Poised between different cultures, fairy-fingered artisan: weavers, braiders, soft furnishing manufactures, dress makers, and designers have endlessly intertwined threads and created caftans, kmiss, gandouras, djellabas, serouals, and selhams...So many women have strenuously been working on embroidery hoops and so many men have contributed to the glory on these garments, with names indicatives of Andalusian music. With passion and patience they have sown haute couture caftans. The caftan: Keen for affirmation and emancipation, Moroccan women have been able to adapt two originally male dresses, as was the djellaba.

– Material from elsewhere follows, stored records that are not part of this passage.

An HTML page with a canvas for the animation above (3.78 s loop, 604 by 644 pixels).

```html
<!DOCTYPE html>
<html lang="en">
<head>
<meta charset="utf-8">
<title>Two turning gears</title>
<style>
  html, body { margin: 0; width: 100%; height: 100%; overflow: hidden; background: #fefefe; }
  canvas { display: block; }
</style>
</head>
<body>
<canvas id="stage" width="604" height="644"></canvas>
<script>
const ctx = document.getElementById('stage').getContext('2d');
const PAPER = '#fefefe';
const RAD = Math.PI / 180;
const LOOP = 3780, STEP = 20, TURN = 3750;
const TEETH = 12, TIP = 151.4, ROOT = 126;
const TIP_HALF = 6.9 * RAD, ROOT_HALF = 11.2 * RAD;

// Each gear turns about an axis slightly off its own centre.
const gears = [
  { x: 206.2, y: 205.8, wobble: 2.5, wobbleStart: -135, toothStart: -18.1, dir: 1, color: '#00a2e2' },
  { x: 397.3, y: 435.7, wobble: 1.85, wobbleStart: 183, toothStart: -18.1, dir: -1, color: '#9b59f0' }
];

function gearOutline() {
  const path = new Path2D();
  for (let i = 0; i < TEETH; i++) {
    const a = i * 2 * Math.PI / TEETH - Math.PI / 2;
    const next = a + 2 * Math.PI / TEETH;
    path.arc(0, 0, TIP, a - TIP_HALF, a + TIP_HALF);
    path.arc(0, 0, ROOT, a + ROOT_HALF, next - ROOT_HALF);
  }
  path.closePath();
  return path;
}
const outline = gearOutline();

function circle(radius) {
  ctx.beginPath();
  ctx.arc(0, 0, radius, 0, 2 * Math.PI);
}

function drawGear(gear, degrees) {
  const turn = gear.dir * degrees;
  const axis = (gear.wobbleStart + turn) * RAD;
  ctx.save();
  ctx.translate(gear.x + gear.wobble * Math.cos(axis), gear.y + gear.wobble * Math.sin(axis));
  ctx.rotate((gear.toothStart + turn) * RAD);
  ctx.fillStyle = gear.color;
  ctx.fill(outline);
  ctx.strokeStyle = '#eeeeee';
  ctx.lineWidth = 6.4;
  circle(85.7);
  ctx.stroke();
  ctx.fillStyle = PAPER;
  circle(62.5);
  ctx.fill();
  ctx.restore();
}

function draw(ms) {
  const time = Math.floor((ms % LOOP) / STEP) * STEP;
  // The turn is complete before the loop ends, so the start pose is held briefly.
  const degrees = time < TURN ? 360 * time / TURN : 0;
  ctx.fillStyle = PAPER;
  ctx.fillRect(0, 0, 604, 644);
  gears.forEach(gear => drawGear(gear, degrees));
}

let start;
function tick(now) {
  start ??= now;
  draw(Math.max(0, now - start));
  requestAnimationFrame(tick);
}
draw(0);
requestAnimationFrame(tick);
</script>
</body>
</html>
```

They have embellished it much more feminine. Caftans have evolved and have increasingly become more flowing, diverse, light and even sensual. The inspiration of stylist gave new impetus to the caftan as they have experimented superposed layers and materials gold, silver, or silk embroideries (Sfifa, kitane) and thread-made buttons (akad) highlight and sublimate the lines. The dragons and peacocks embroidered in Azemmour have granted them added glamour. Brocade or embroidered belts from Fez, sometimes as wide as a corset, perfectly down the waist, while the babouches “Belgha” or “charbil” enhances these celebration garments.

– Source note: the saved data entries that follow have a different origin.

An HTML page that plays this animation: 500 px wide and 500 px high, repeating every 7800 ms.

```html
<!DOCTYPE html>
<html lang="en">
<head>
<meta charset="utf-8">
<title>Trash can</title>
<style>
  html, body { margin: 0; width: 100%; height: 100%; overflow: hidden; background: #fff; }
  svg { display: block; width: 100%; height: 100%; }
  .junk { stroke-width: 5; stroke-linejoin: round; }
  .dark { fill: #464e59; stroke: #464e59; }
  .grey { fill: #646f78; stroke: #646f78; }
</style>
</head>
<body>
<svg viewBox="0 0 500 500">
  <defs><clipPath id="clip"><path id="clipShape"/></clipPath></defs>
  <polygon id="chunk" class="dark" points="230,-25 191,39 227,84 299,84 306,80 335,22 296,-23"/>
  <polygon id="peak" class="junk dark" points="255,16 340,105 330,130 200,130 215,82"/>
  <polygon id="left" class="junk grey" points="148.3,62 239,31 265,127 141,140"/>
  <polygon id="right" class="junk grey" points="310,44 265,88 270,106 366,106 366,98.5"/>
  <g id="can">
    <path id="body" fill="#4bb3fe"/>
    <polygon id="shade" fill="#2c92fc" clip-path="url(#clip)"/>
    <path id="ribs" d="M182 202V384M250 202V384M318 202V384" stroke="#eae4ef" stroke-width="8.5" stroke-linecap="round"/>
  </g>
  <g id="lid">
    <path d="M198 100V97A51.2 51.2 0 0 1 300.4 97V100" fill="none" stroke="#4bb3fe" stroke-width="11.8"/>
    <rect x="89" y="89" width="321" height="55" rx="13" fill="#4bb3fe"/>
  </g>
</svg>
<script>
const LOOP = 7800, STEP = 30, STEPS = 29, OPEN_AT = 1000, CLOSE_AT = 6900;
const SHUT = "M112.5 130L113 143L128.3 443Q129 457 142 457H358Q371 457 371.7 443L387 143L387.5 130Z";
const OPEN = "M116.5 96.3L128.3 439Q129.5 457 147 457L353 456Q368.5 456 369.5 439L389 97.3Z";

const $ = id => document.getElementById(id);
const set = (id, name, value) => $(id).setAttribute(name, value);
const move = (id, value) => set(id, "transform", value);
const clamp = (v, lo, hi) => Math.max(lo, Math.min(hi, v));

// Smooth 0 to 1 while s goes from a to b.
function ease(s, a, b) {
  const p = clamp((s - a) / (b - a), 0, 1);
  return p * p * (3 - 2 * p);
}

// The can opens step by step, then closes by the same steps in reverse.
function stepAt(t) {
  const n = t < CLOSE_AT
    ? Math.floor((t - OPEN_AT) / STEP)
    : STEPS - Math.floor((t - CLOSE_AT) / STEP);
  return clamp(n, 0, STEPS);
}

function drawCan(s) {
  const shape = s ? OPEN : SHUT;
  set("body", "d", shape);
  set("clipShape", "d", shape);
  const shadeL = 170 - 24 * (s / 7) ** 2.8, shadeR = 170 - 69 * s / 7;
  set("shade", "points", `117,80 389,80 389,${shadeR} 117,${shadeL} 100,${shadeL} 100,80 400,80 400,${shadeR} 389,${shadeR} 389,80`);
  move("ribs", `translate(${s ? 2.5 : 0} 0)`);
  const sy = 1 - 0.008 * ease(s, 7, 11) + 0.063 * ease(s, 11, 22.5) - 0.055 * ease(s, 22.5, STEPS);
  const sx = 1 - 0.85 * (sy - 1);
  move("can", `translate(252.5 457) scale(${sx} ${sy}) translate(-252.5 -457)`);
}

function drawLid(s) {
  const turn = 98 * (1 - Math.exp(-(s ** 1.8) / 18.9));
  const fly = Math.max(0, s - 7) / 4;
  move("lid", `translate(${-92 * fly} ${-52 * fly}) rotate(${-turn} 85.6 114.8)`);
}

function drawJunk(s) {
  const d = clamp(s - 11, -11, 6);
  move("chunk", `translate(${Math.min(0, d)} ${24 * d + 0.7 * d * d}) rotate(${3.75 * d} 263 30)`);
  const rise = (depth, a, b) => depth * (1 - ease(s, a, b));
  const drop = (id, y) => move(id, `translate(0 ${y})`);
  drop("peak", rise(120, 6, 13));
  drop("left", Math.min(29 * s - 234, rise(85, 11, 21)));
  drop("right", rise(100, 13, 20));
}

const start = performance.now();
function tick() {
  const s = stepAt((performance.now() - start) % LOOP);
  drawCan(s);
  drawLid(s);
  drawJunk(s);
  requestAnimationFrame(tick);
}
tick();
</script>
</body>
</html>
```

This light garment is in hand woven materials such as the bzou and the saissi. The very soft fabric gives height and slenderness to women and men alike. Sabra style babouches are some of the models proposed in Marrakech. They draw their essence from all the variations of the traditional dress and cover the whole range of trends. They add to the magnificence of an art in full bloom.
The matter of our souls
The saissi, silk, ouazzani (hebba)…. Fabrics set the tone and are used for tailoring classic or more electric and extremely ravishing outfits.